--- SOURCE INFORMATION Enclosed Below ---

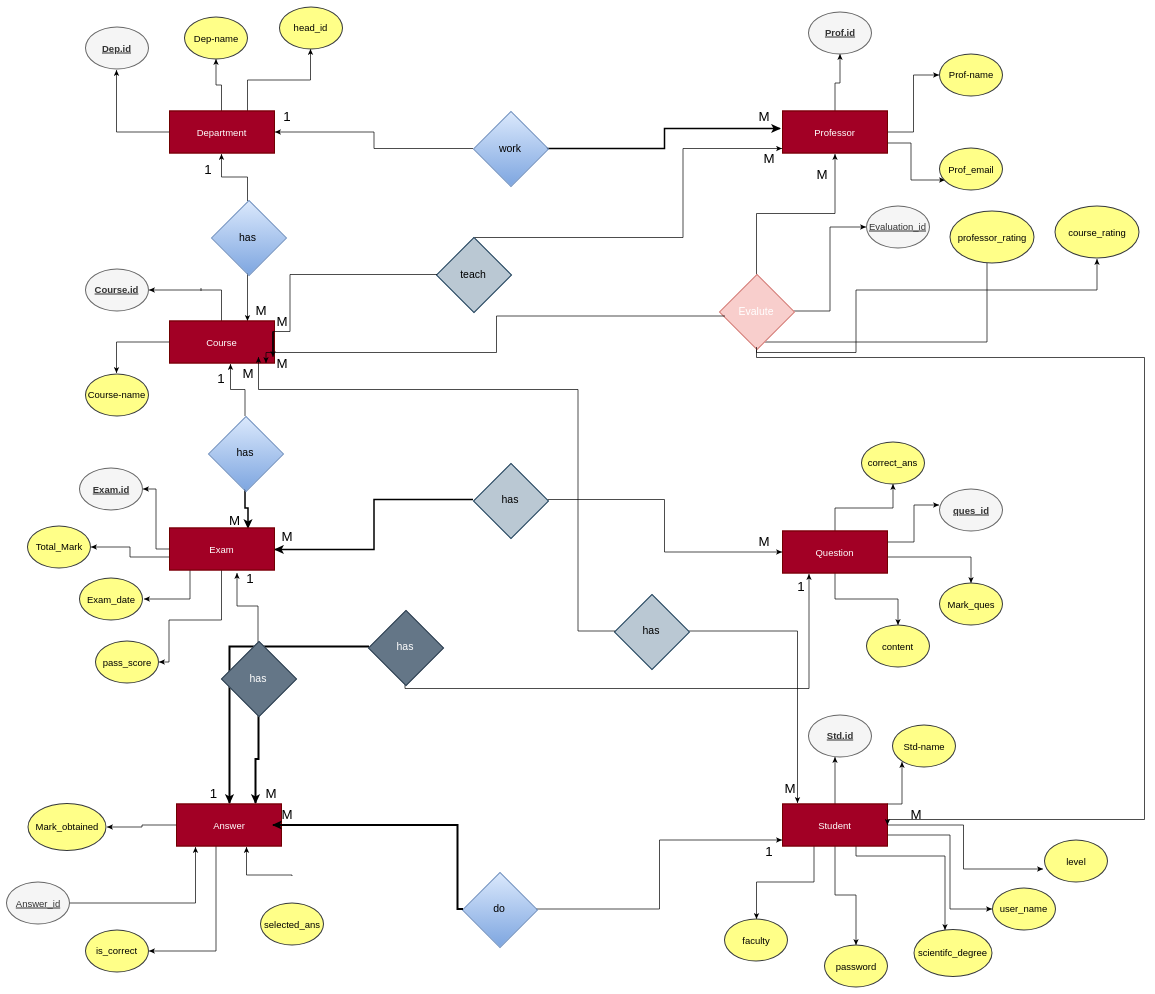
<!DOCTYPE html>
<html lang="en">
<head>
<meta charset="utf-8">
<title>Exam system ER diagram</title>
<style>
:root {
  --entity: #a20025; --entity-line: #6f0000;
  --attr: #ffff88; --attr-line: #36393d;
  --key: #f5f5f5; --key-line: #666; --key-text: #333;
  --blue-top: #dae8fc; --blue-end: #7ea6e0; --blue-line: #6c8ebf;
  --steel: #bac8d3; --steel-line: #23445d;
  --slate: #647687; --slate-line: #314354;
  --rose: #f8cecc; --rose-line: #d5807c;
}
* { box-sizing: border-box; }
body { margin: 0; background: #fff; }
.diagram {
  position: relative; width: 1155px; height: 994px; overflow: hidden;
  background: #fff; color: #000;
  font: 9.5px/1 "Liberation Sans", Arial, sans-serif;
}
.links { position: absolute; inset: 0; fill: none; stroke: #000; stroke-width: .7; }
.links .bold { stroke-width: 2; }
.links .medium { stroke-width: 1.5; }
.entity, .attr, .relation, .count {
  position: absolute; left: var(--x); top: var(--y);
  transform: translate(-50%, -50%);
  display: flex; align-items: center; justify-content: center; white-space: nowrap;
}
.entity { width: 106px; height: 43px; background: var(--entity); border: 1px solid var(--entity-line); color: #fff; }
.attr { width: 64px; height: 43px; border-radius: 50%; background: var(--attr); border: .6px solid var(--attr-line); }
.wide { width: 79px; height: 48px; }
.large { width: 85px; height: 53px; }
.key { background: var(--key); border-color: var(--key-line); color: var(--key-text); font-weight: 700; text-decoration: underline; }
.partial { font-weight: 400; }
.relation { width: 74px; height: 74px; font-size: 10.5px; }
.relation::before {
  content: ""; position: absolute; z-index: -1; left: 11px; top: 11px; width: 52px; height: 52px;
  transform: rotate(45deg); background: var(--fill); border: 1px solid var(--line);
}
.blue { --fill: linear-gradient(135deg, var(--blue-top), var(--blue-end)); --line: var(--blue-line); }
.steel { --fill: var(--steel); --line: var(--steel-line); }
.slate { --fill: var(--slate); --line: var(--slate-line); color: #fff; }
.rose { --fill: var(--rose); --line: var(--rose-line); color: #fff; }
.count { font-size: 13.3px; }
</style>
</head>
<body>
<main class="diagram">
  <svg class="links" width="1155" height="994" viewBox="0 0 1155 994" aria-hidden="true">
    <defs>
      <marker id="arrow" markerUnits="userSpaceOnUse" markerWidth="7" markerHeight="6" refX="6" refY="3" orient="auto"><path d="M0 .3 6 3 0 5.7 1.4 3Z" fill="#000" stroke="none"/></marker>
      <marker id="arrow-bold" markerUnits="userSpaceOnUse" markerWidth="11" markerHeight="10" refX="9" refY="5" orient="auto"><path d="M0 .4 10 5 0 9.6 2.5 5Z" fill="#000" stroke="none"/></marker>
    </defs>
    <g class="attribute-links" marker-end="url(#arrow)">
      <g style="marker-end:url(#arrow)">
        <path d="M169 132H116.500V70"/>
        <path d="M221.500 111V85H216V59"/>
        <path d="M247.500 111V80H310.500V49"/>
        <path d="M835 111V83H840V54"/>
        <path d="M887 132H913.500V75H939"/>
        <path d="M887 143H911V180H945"/>
        <path d="M221.500 321V290H149"/>
        <path d="M169 342H116.500V373"/>
        <path d="M169 549H156V489H143"/>
        <path d="M169 557H130V547H91"/>
        <path d="M190 570V599H144"/>
        <path d="M221.500 570V620H169V662H159"/>
        <path d="M835 531V508H893V484"/>
        <path d="M887 542H914V505H939"/>
        <path d="M887 557H971V583"/>
        <path d="M835 573V599H898V625"/>
        <path d="M177 825H142V827H107"/>
        <path d="M69 903H195.500V847"/>
        <path d="M292 876V875H246.500V847"/>
        <path d="M216 846V951H149"/>
        <path d="M835 804V757"/>
        <path d="M887 804H902V762"/>
        <path d="M887 825H963.500V869H1043"/>
        <path d="M887 835H950V909H992"/>
        <path d="M856 846V856H945V930"/>
        <path d="M835 846V895H856V945"/>
        <path d="M814 846V882H756.500V919"/>
        <path d="M793 311H830V227H866"/>
        <path d="M756.500 347V352.500H856V290H1097V259"/>
      </g>
    </g>
    <path d="M987 263V342H762M201 288V291"/>
    <g class="relationship-links" style="marker-end:url(#arrow)">
      <path d="M473 148.500H374V132H275"/>
      <path d="M473 237.500H683V148.500H782"/>
      <path d="M756.500 275V213.500H835V154"/>
      <path d="M247.500 201V177H221.500V154"/>
      <path d="M247.500 273V321"/>
      <path d="M245 416V389.500H230.500V364"/>
      <path d="M546 499.500H664.500V552H782"/>
      <path d="M688 631H797.500V803"/>
      <path d="M405 683V688.500H809V574"/>
      <path d="M258 642V606H237V573"/>
      <path d="M536 909H659.500V840H782"/>
    </g>
    <g class="relationship-links" style="marker-end:url(#arrow-bold)">
      <path class="medium" d="M546 148.500H664.500V128.500H780"/>
      <path class="medium" d="M245 489V508H248V528"/>
      <path class="medium" d="M473 499.500H374V549.500H275"/>
      <path class="bold" d="M369 646.500H229.500V803"/>
      <path class="bold" d="M258.500 714V759H255.500V803"/>
    </g>
  </svg>

  <div class="entity" style="--x:221.5px;--y:132px">Department</div>
  <div class="entity" style="--x:834.5px;--y:132px">Professor</div>
  <div class="entity" style="--x:221.5px;--y:342px">Course</div>
  <div class="entity" style="--x:221.5px;--y:549px">Exam</div>
  <div class="entity" style="--x:834.5px;--y:552px">Question</div>
  <div class="entity" style="--x:229px;--y:825px">Answer</div>
  <div class="entity" style="--x:834.5px;--y:825px">Student</div>

  <div class="attr key" style="--x:116.5px;--y:48px">Dep.id</div>
  <div class="attr" style="--x:216px;--y:38px">Dep-name</div>
  <div class="attr" style="--x:310.5px;--y:27.500px">head_id</div>

  <div class="attr key" style="--x:840px;--y:32.500px">Prof.id</div>
  <div class="attr" style="--x:971px;--y:74.500px">Prof-name</div>
  <div class="attr" style="--x:971px;--y:169px">Prof_email</div>

  <div class="attr key partial" style="--x:897.5px;--y:226.500px">Evaluation_id</div>
  <div class="attr large" style="--x:992px;--y:237px">professor_rating</div>
  <div class="attr large" style="--x:1097px;--y:232px">course_rating</div>

  <div class="attr key" style="--x:116.5px;--y:289.500px">Course.id</div>
  <div class="attr" style="--x:116.5px;--y:394.500px">Course-name</div>

  <div class="attr key" style="--x:111px;--y:489px">Exam.id</div>
  <div class="attr" style="--x:59px;--y:546.500px">Total_Mark</div>
  <div class="attr" style="--x:111px;--y:599px">Exam_date</div>
  <div class="attr" style="--x:127px;--y:662px">pass_score</div>

  <div class="attr" style="--x:892.5px;--y:462.500px">correct_ans</div>
  <div class="attr key" style="--x:971px;--y:510px">ques_id</div>
  <div class="attr" style="--x:971px;--y:604px">Mark_ques</div>
  <div class="attr" style="--x:897.5px;--y:646px">content</div>

  <div class="attr wide" style="--x:67px;--y:827px">Mark_obtained</div>
  <div class="attr key partial" style="--x:38px;--y:903px">Answer_id</div>
  <div class="attr" style="--x:116.5px;--y:950.500px">is_correct</div>
  <div class="attr" style="--x:292px;--y:924px">selected_ans</div>

  <div class="attr key" style="--x:840px;--y:735.500px">Std.id</div>
  <div class="attr" style="--x:924px;--y:746px">Std-name</div>
  <div class="attr" style="--x:1076px;--y:861px">level</div>
  <div class="attr" style="--x:1023.5px;--y:908.500px">user_name</div>
  <div class="attr wide" style="--x:952.5px;--y:953px">scientifc_degree</div>
  <div class="attr" style="--x:856px;--y:966px">password</div>
  <div class="attr" style="--x:756px;--y:940px">faculty</div>

  <div class="relation blue" style="--x:510px;--y:148px">work</div>
  <div class="relation blue" style="--x:247.5px;--y:237px">has</div>
  <div class="relation steel" style="--x:473px;--y:274px">teach</div>
  <div class="relation rose" style="--x:756px;--y:311px">Evalute</div>
  <div class="relation blue" style="--x:245px;--y:452.500px">has</div>
  <div class="relation steel" style="--x:510px;--y:499.500px">has</div>
  <div class="relation steel" style="--x:651px;--y:630.500px">has</div>
  <div class="relation slate" style="--x:405px;--y:646.500px">has</div>
  <div class="relation slate" style="--x:258px;--y:678px">has</div>
  <div class="relation blue" style="--x:499px;--y:908.500px">do</div>

  <svg class="links" width="1155" height="994" viewBox="0 0 1155 994" aria-hidden="true">
    <g style="marker-end:url(#arrow)">
      <path d="M437 274.500H290V331.500H273V357"/>
      <path d="M725 316H496.500V352.500H266V363"/>
      <path d="M615 631H578V389.500H258.500V357"/>
      <path d="M756.500 347V357.500H1144.500V819.500H887.500V825"/>
    </g>
    <path class="medium" d="M273 331.500V354"/>
    <path class="bold" d="M463 909H457.500V825H273" style="marker-end:url(#arrow-bold)"/>
  </svg>

  <span class="count" style="--x:287px;--y:117px">1</span>
  <span class="count" style="--x:764px;--y:117px">M</span>
  <span class="count" style="--x:769px;--y:159px">M</span>
  <span class="count" style="--x:822px;--y:175px">M</span>
  <span class="count" style="--x:208px;--y:169.500px">1</span>
  <span class="count" style="--x:261px;--y:311px">M</span>
  <span class="count" style="--x:282px;--y:321.500px">M</span>
  <span class="count" style="--x:282px;--y:364px">M</span>
  <span class="count" style="--x:248px;--y:374px">M</span>
  <span class="count" style="--x:221px;--y:379px">1</span>
  <span class="count" style="--x:234.5px;--y:521px">M</span>
  <span class="count" style="--x:287px;--y:537px">M</span>
  <span class="count" style="--x:250px;--y:579px">1</span>
  <span class="count" style="--x:764px;--y:542px">M</span>
  <span class="count" style="--x:801px;--y:587px">1</span>
  <span class="count" style="--x:213.5px;--y:794px">1</span>
  <span class="count" style="--x:271px;--y:794px">M</span>
  <span class="count" style="--x:287px;--y:815px">M</span>
  <span class="count" style="--x:790px;--y:789px">M</span>
  <span class="count" style="--x:769px;--y:852px">1</span>
  <span class="count" style="--x:916px;--y:815px">M</span>
</main>
</body>
</html>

--- End of Enclosed SOURCE INFORMATION ---

● **ASSIGNED TASK**
Skip the pictures and restate exactly the lines from the beginning of the listing to the line with "transform: translate(-50%, -50%);", that line included.

● **ANSWER SPACE**
<!DOCTYPE html>
<html lang="en">
<head>
<meta charset="utf-8">
<title>Exam system ER diagram</title>
<style>
:root {
  --entity: #a20025; --entity-line: #6f0000;
  --attr: #ffff88; --attr-line: #36393d;
  --key: #f5f5f5; --key-line: #666; --key-text: #333;
  --blue-top: #dae8fc; --blue-end: #7ea6e0; --blue-line: #6c8ebf;
  --steel: #bac8d3; --steel-line: #23445d;
  --slate: #647687; --slate-line: #314354;
  --rose: #f8cecc; --rose-line: #d5807c;
}
* { box-sizing: border-box; }
body { margin: 0; background: #fff; }
.diagram {
  position: relative; width: 1155px; height: 994px; overflow: hidden;
  background: #fff; color: #000;
  font: 9.5px/1 "Liberation Sans", Arial, sans-serif;
}
.links { position: absolute; inset: 0; fill: none; stroke: #000; stroke-width: .7; }
.links .bold { stroke-width: 2; }
.links .medium { stroke-width: 1.5; }
.entity, .attr, .relation, .count {
  position: absolute; left: var(--x); top: var(--y);
  transform: translate(-50%, -50%);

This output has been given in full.